For more information about Design Entrepreneurs NYC, visit

New York City Economic Development Corporation is the City’s primary vehicle for promoting economic growth in each of the five boroughs. NYCEDC’s mission is to stimulate growth through expansion and redevelopment programs that encourage investment, generate prosperity and strengthen the City’s competitive position. NYCEDC serves as an advocate to the business community by building relationships with companies that allow them to take advantage of New York City’s many opportunities. Find us on Facebook to learn more about NYCEDC projects and initiatives.

About FIT
The Fashion Institute of Technology, a part of the State University of New York, has been a leader in career education in art, design, business, and technology for nearly 70 years. With a curriculum that provides a singular blend of hands-on, practical experience, classroom study, and a firm grounding in the liberal arts, FIT offers a wide range of outstanding programs that are affordable and relevant to today’s rapidly changing industries. Internationally renowned, FIT draws on its New York City location to provide a vibrant, creative community in which to learn. The college offers more than 45 majors and grants AAS, BFA, BS, MA, MFA, and MPS degrees, preparing students for professional success and leadership in the global marketplace. Among FIT’s alumni are Reem Acra, Amsale Aberra, Brian Atwood, Jhane Barnes, John Bartlett, Dennis Basso, Stephen Burrows, Francisco Costa, Andrew Fezza, Norma Kamali, Calvin Klein, Michael Kors, Nanette Lepore, Miranda Morrison, Rebecca Moses, Ralph Rucci, Austin Scarlett, Kari Sigerson, Michelle Smith, and Daniel Vosovic. Visit
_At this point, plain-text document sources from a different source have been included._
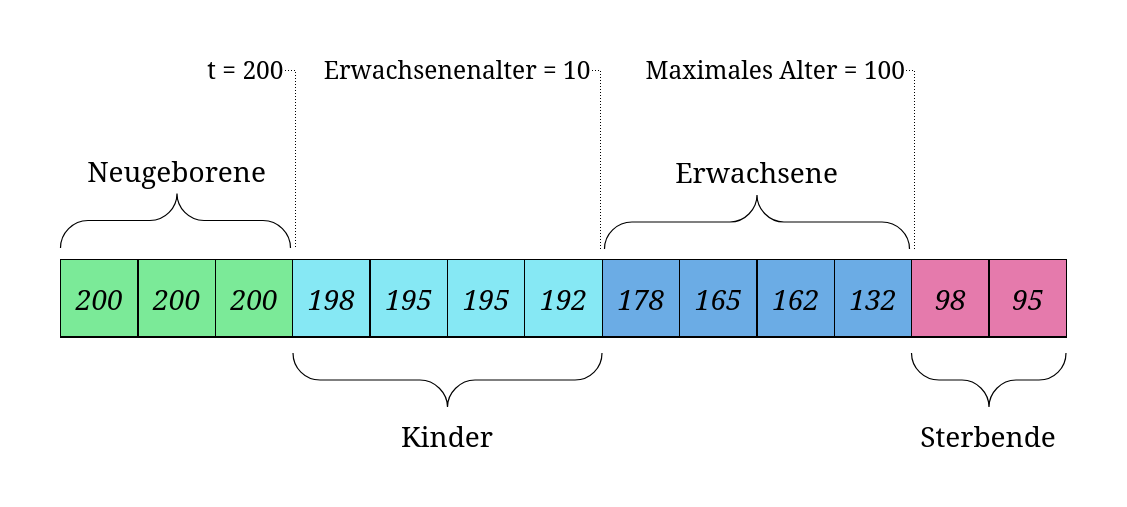
<!DOCTYPE html>
<html lang="de">
<head>
<meta charset="utf-8">
<title>Altersgruppen im Array</title>
<style>
:root {
  --ink: #000;
  --paper: #fff;
  --newborn: #7bea98;
  --child: #86e8f4;
  --adult: #6bace5;
  --dying: #e57aac;
}
* { box-sizing: border-box; margin: 0; padding: 0; }
html, body { width: 1127px; height: 507px; overflow: hidden; background: var(--paper); }
.diagram {
  position: relative;
  width: 1127px;
  height: 507px;
  color: var(--ink);
  font-family: "Noto Serif", serif;
}
.connectors { position: absolute; inset: 0; fill: none; stroke: var(--ink); }
.braces { stroke-width: 1.2; }
.limits { stroke-width: 1; stroke-dasharray: 1 2; }
.limit {
  position: absolute;
  top: 54.5px;
  right: calc(1127px - var(--end));
  font-size: 24.5px;
  line-height: 30px;
  white-space: nowrap;
}
.group {
  position: absolute;
  left: var(--mid);
  top: var(--top);
  transform: translateX(-50%);
  font-size: 28px;
  line-height: 40px;
  white-space: nowrap;
}
.cells {
  position: absolute;
  left: 60px;
  top: 259px;
  width: 1007px;
  height: 78.5px;
  display: grid;
  grid-template-columns: repeat(13, 1fr);
  gap: 1.3px;
  padding: 1.2px;
  background: var(--ink);
  list-style: none;
  font-size: 28px;
  font-style: italic;
}
.cells li { display: flex; align-items: center; justify-content: center; padding-top: 2px; line-height: 40px; }
.newborn { background: var(--newborn); }
.child { background: var(--child); }
.adult { background: var(--adult); }
.dying { background: var(--dying); }
</style>
</head>
<body>
<main class="diagram">
  <svg class="connectors" width="1127" height="507" viewBox="0 0 1127 507" aria-hidden="true">
    <g class="limits">
      <path d="M285 70.5H295.5V249"/>
      <path d="M592 70.5H600.5V249"/>
      <path d="M906 70.5H914.5V249"/>
    </g>
    <g class="braces">
      <path d="M60.5 248C60.5 233 73 220.5 88 220.5H150C165 220.5 177 208 177 193.5C177 208 189 220.5 204 220.5H263C278 220.5 290.5 233 290.5 248"/>
      <path d="M604.5 249C604.5 234 617 222 632 222H730C745 222 757 209 757 195C757 209 769 222 784 222H882C897 222 909.5 234 909.5 249"/>
      <path d="M293 353C293 368 305 380 320 380H420C435 380 447.5 393 447.5 407C447.5 393 460 380 475 380H575C590 380 602 368 602 353"/>
      <path d="M911.5 353C911.5 368 924 380 939 380H962C977 380 989 393 989 407C989 393 1001 380 1016 380H1039C1054 380 1066 368 1066 353"/>
    </g>
  </svg>

  <p class="limit" style="--end:283.5px">t = 200</p>
  <p class="limit" style="--end:590.5px">Erwachsenenalter = 10</p>
  <p class="limit" style="--end:905px">Maximales Alter = 100</p>

  <p class="group" style="--mid:176.5px;--top:151px">Neugeborene</p>
  <p class="group" style="--mid:756.5px;--top:152px">Erwachsene</p>

  <ol class="cells">
    <li class="newborn">200</li>
    <li class="newborn">200</li>
    <li class="newborn">200</li>
    <li class="child">198</li>
    <li class="child">195</li>
    <li class="child">195</li>
    <li class="child">192</li>
    <li class="adult">178</li>
    <li class="adult">165</li>
    <li class="adult">162</li>
    <li class="adult">132</li>
    <li class="dying">98</li>
    <li class="dying">95</li>
  </ol>

  <p class="group" style="--mid:447px;--top:416px">Kinder</p>
  <p class="group" style="--mid:988px;--top:416px">Sterbende</p>
</main>
</body>
</html>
Content and pictures courtesy of:

Cheri Fein (FIT),,
212 217-4719

Fashion Institute of Technology
Office of Communications and External Relations
227 West 27 Street
New York, NY 10001

Tuesday, October 1, 2013

Asphalt Yacht Club - Final Fall 2013 Collection

Asphalt Yacht Club (AYC) is a young, smart, and brash (but, not necessarily rude) group of entrepreneurs that are hitting the ground hard both literally and fugitively with their new edgy and artistic men's street wear apparel.  Inspired by today’s youth and their journey from struggle to success, AYC is a new skating and lifestyle clothing line that combines skate culture, street style, and contemporary fashion into one. The nautical theme of the brand is unprecedented in the skating culture; the colors are vibrant, the graphics are attractive and primal, and the fit drapes perfectly close to the body allowing for a clean crisp relaxed silhouette.

Check out their website at to view the Final Fall looks, the brand is represented by Stevie Williams, who is recognized as one of the “30 Most Influential Skaters of All Time,” alongside professional skateboarders Stefan Janoski, Nyjah Huston, and Justin “Figgy” Figueroa.  Amateur skaters on the AYC team include Riley Hawk, Derrick Wilson, Ben Nordberg, and Blake Carpenter.

Content and pictures courtesy of Pivotal Public Relations and Asphalt Yacht Club